Study material START

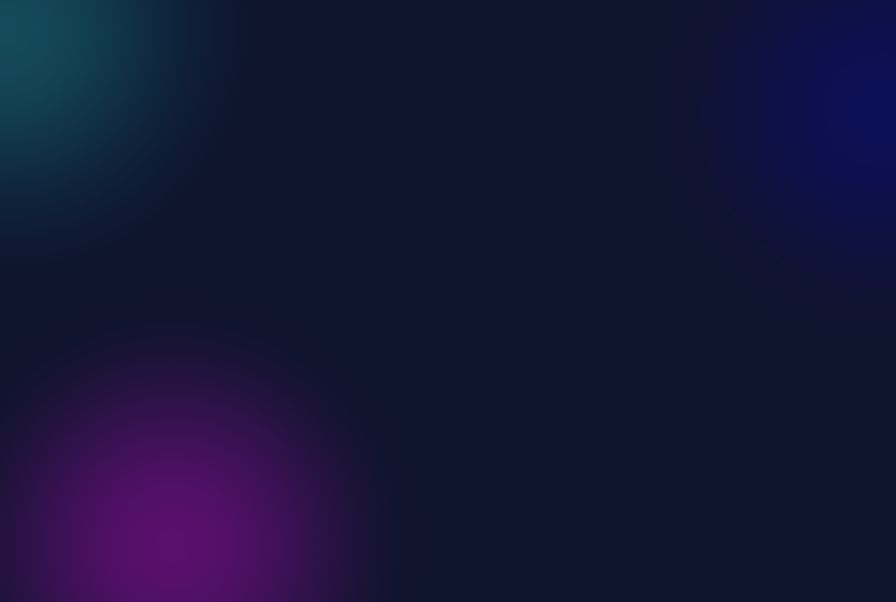
Write a Shadertoy shader that draws this background.

```glsl
// A dark navy field lit by three soft round glows: teal at the upper left,
// blue at the upper right and magenta at the lower left. Each glow blends
// from a core colour through a halo colour into the field.

const vec3 NAVY         = vec3(0.055, 0.078, 0.170);
const vec3 TEAL_CORE    = vec3(0.080, 0.290, 0.355);
const vec3 TEAL_HALO    = vec3(0.045, 0.175, 0.285);
const vec3 BLUE_CORE    = vec3(0.048, 0.062, 0.335);
const vec3 BLUE_HALO    = vec3(0.075, 0.055, 0.300);
const vec3 MAGENTA_CORE = vec3(0.350, 0.060, 0.425);
const vec3 MAGENTA_HALO = vec3(0.300, 0.060, 0.400);

// Centres are fractions of the canvas; radii are fractions of its height.
const vec2  TEAL_CENTER    = vec2(0.008, 0.950);
const vec2  BLUE_CENTER    = vec2(0.983, 0.816);
const vec2  MAGENTA_CENTER = vec2(0.193, 0.093);
const float TEAL_RADIUS    = 0.47;
const float BLUE_RADIUS    = 0.42;
const float MAGENTA_RADIUS = 0.43;

// Smooth falloff: one at the centre, zero with no slope at the rim.
float falloff(vec2 offset, float radius) {
    vec2 q = offset / radius;
    float inside = max(1.0 - dot(q, q), 0.0);
    return inside * inside;
}

// Lay a glow over a colour, with its hue moving from halo to core.
vec3 addGlow(vec3 under, vec2 offset, float radius, vec3 halo, vec3 core) {
    float strength = falloff(offset, radius);
    return mix(under, mix(halo, core, strength), strength);
}

void mainImage(out vec4 fragColor, in vec2 fragCoord) {
    vec2 uv = fragCoord / iResolution.xy;
    vec2 scale = vec2(iResolution.x / iResolution.y, 1.0);

    vec3 color = NAVY;
    color = addGlow(color, (uv - TEAL_CENTER) * scale, TEAL_RADIUS, TEAL_HALO, TEAL_CORE);
    color = addGlow(color, (uv - BLUE_CENTER) * scale, BLUE_RADIUS, BLUE_HALO, BLUE_CORE);
    color = addGlow(color, (uv - MAGENTA_CENTER) * scale, MAGENTA_RADIUS, MAGENTA_HALO, MAGENTA_CORE);

    fragColor = vec4(color, 1.0);
}
```
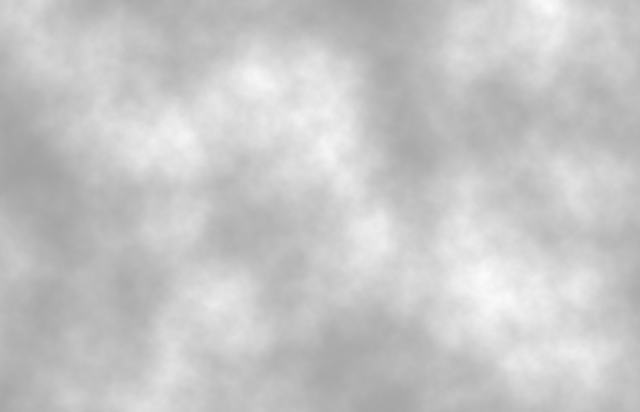
This texture is drawn by a WebGL 2 fragment shader. Its source:

```glsl
#version 300 es
precision highp float;
precision highp int;

// Soft grey cloud cover: several octaves of gradient noise are summed,
// each one turned and shifted so that the lattices never line up,
// and the sum is mapped to a light grey with slightly lifted highlights.

uniform vec2 u_resolution;
out vec4 fragColor;

const int   OCTAVES   = 6;
const float FREQUENCY = 2.5;    // lattice cells per canvas height
const float GAIN      = 0.5;    // amplitude ratio of successive octaves
const float LACUNARITY = 2.03;  // frequency ratio of successive octaves
const float TURN      = 0.65;   // rotation per octave, in radians
const vec2  SHIFT     = vec2(17.3, 9.7);
const float MID_GREY  = 0.762;
const float CONTRAST  = 0.275;
const float LIFT      = 0.13;   // quadratic term that brightens the extremes
const float TAU       = 6.2831853;

// Integer hash of a lattice point, returned in 0..1
float hash(ivec2 cell) {
    uvec2 q = uvec2(cell) * uvec2(1597334673u, 3812015801u);
    uint h = q.x ^ q.y;
    h = (h ^ (h >> 16)) * 2146121005u;
    h = (h ^ (h >> 15)) * 2221713035u;
    h ^= h >> 16;
    return float(h >> 8) / 16777216.0;
}

// Contribution of the unit gradient at one cell corner
float cornerSlope(ivec2 cell, vec2 offset) {
    float angle = TAU * hash(cell);
    return dot(vec2(cos(angle), sin(angle)), offset);
}

// Gradient noise with quintic blending, centred on zero
float gradientNoise(vec2 p) {
    ivec2 cell = ivec2(floor(p));
    vec2 f = fract(p);
    vec2 blend = f * f * f * (f * (f * 6.0 - 15.0) + 10.0);
    float a = cornerSlope(cell, f);
    float b = cornerSlope(cell + ivec2(1, 0), f - vec2(1.0, 0.0));
    float c = cornerSlope(cell + ivec2(0, 1), f - vec2(0.0, 1.0));
    float d = cornerSlope(cell + ivec2(1, 1), f - vec2(1.0, 1.0));
    return mix(mix(a, b, blend.x), mix(c, d, blend.x), blend.y);
}

// Octave sum, from broad billows down to faint mottling
float clouds(vec2 p) {
    mat2 nextOctave = LACUNARITY * mat2(cos(TURN), sin(TURN), -sin(TURN), cos(TURN));
    float sum = 0.0;
    float amplitude = 1.0;
    for (int i = 0; i < OCTAVES; i++) {
        sum += amplitude * gradientNoise(p);
        p = nextOctave * p + SHIFT;
        amplitude *= GAIN;
    }
    return sum;
}

void main() {
    vec2 uv = gl_FragCoord.xy / u_resolution.y;
    float density = clouds(uv * FREQUENCY + SHIFT);
    float grey = MID_GREY + CONTRAST * density + LIFT * density * density;
    fragColor = vec4(vec3(clamp(grey, 0.0, 1.0)), 1.0);
}
```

Study material END

→ **Task prompt**:
Where a picture appears, skip it and copy the rest of the data word for word.

→ **Completed exercise**:
Write a Shadertoy shader that draws this background.

```glsl
// A dark navy field lit by three soft round glows: teal at the upper left,
// blue at the upper right and magenta at the lower left. Each glow blends
// from a core colour through a halo colour into the field.

const vec3 NAVY         = vec3(0.055, 0.078, 0.170);
const vec3 TEAL_CORE    = vec3(0.080, 0.290, 0.355);
const vec3 TEAL_HALO    = vec3(0.045, 0.175, 0.285);
const vec3 BLUE_CORE    = vec3(0.048, 0.062, 0.335);
const vec3 BLUE_HALO    = vec3(0.075, 0.055, 0.300);
const vec3 MAGENTA_CORE = vec3(0.350, 0.060, 0.425);
const vec3 MAGENTA_HALO = vec3(0.300, 0.060, 0.400);

// Centres are fractions of the canvas; radii are fractions of its height.
const vec2  TEAL_CENTER    = vec2(0.008, 0.950);
const vec2  BLUE_CENTER    = vec2(0.983, 0.816);
const vec2  MAGENTA_CENTER = vec2(0.193, 0.093);
const float TEAL_RADIUS    = 0.47;
const float BLUE_RADIUS    = 0.42;
const float MAGENTA_RADIUS = 0.43;

// Smooth falloff: one at the centre, zero with no slope at the rim.
float falloff(vec2 offset, float radius) {
    vec2 q = offset / radius;
    float inside = max(1.0 - dot(q, q), 0.0);
    return inside * inside;
}

// Lay a glow over a colour, with its hue moving from halo to core.
vec3 addGlow(vec3 under, vec2 offset, float radius, vec3 halo, vec3 core) {
    float strength = falloff(offset, radius);
    return mix(under, mix(halo, core, strength), strength);
}

void mainImage(out vec4 fragColor, in vec2 fragCoord) {
    vec2 uv = fragCoord / iResolution.xy;
    vec2 scale = vec2(iResolution.x / iResolution.y, 1.0);

    vec3 color = NAVY;
    color = addGlow(color, (uv - TEAL_CENTER) * scale, TEAL_RADIUS, TEAL_HALO, TEAL_CORE);
    color = addGlow(color, (uv - BLUE_CENTER) * scale, BLUE_RADIUS, BLUE_HALO, BLUE_CORE);
    color = addGlow(color, (uv - MAGENTA_CENTER) * scale, MAGENTA_RADIUS, MAGENTA_HALO, MAGENTA_CORE);

    fragColor = vec4(color, 1.0);
}
```
This texture is drawn by a WebGL 2 fragment shader. Its source:

```glsl
#version 300 es
precision highp float;
precision highp int;

// Soft grey cloud cover: several octaves of gradient noise are summed,
// each one turned and shifted so that the lattices never line up,
// and the sum is mapped to a light grey with slightly lifted highlights.

uniform vec2 u_resolution;
out vec4 fragColor;

const int   OCTAVES   = 6;
const float FREQUENCY = 2.5;    // lattice cells per canvas height
const float GAIN      = 0.5;    // amplitude ratio of successive octaves
const float LACUNARITY = 2.03;  // frequency ratio of successive octaves
const float TURN      = 0.65;   // rotation per octave, in radians
const vec2  SHIFT     = vec2(17.3, 9.7);
const float MID_GREY  = 0.762;
const float CONTRAST  = 0.275;
const float LIFT      = 0.13;   // quadratic term that brightens the extremes
const float TAU       = 6.2831853;

// Integer hash of a lattice point, returned in 0..1
float hash(ivec2 cell) {
    uvec2 q = uvec2(cell) * uvec2(1597334673u, 3812015801u);
    uint h = q.x ^ q.y;
    h = (h ^ (h >> 16)) * 2146121005u;
    h = (h ^ (h >> 15)) * 2221713035u;
    h ^= h >> 16;
    return float(h >> 8) / 16777216.0;
}

// Contribution of the unit gradient at one cell corner
float cornerSlope(ivec2 cell, vec2 offset) {
    float angle = TAU * hash(cell);
    return dot(vec2(cos(angle), sin(angle)), offset);
}

// Gradient noise with quintic blending, centred on zero
float gradientNoise(vec2 p) {
    ivec2 cell = ivec2(floor(p));
    vec2 f = fract(p);
    vec2 blend = f * f * f * (f * (f * 6.0 - 15.0) + 10.0);
    float a = cornerSlope(cell, f);
    float b = cornerSlope(cell + ivec2(1, 0), f - vec2(1.0, 0.0));
    float c = cornerSlope(cell + ivec2(0, 1), f - vec2(0.0, 1.0));
    float d = cornerSlope(cell + ivec2(1, 1), f - vec2(1.0, 1.0));
    return mix(mix(a, b, blend.x), mix(c, d, blend.x), blend.y);
}

// Octave sum, from broad billows down to faint mottling
float clouds(vec2 p) {
    mat2 nextOctave = LACUNARITY * mat2(cos(TURN), sin(TURN), -sin(TURN), cos(TURN));
    float sum = 0.0;
    float amplitude = 1.0;
    for (int i = 0; i < OCTAVES; i++) {
        sum += amplitude * gradientNoise(p);
        p = nextOctave * p + SHIFT;
        amplitude *= GAIN;
    }
    return sum;
}

void main() {
    vec2 uv = gl_FragCoord.xy / u_resolution.y;
    float density = clouds(uv * FREQUENCY + SHIFT);
    float grey = MID_GREY + CONTRAST * density + LIFT * density * density;
    fragColor = vec4(vec3(clamp(grey, 0.0, 1.0)), 1.0);
}
```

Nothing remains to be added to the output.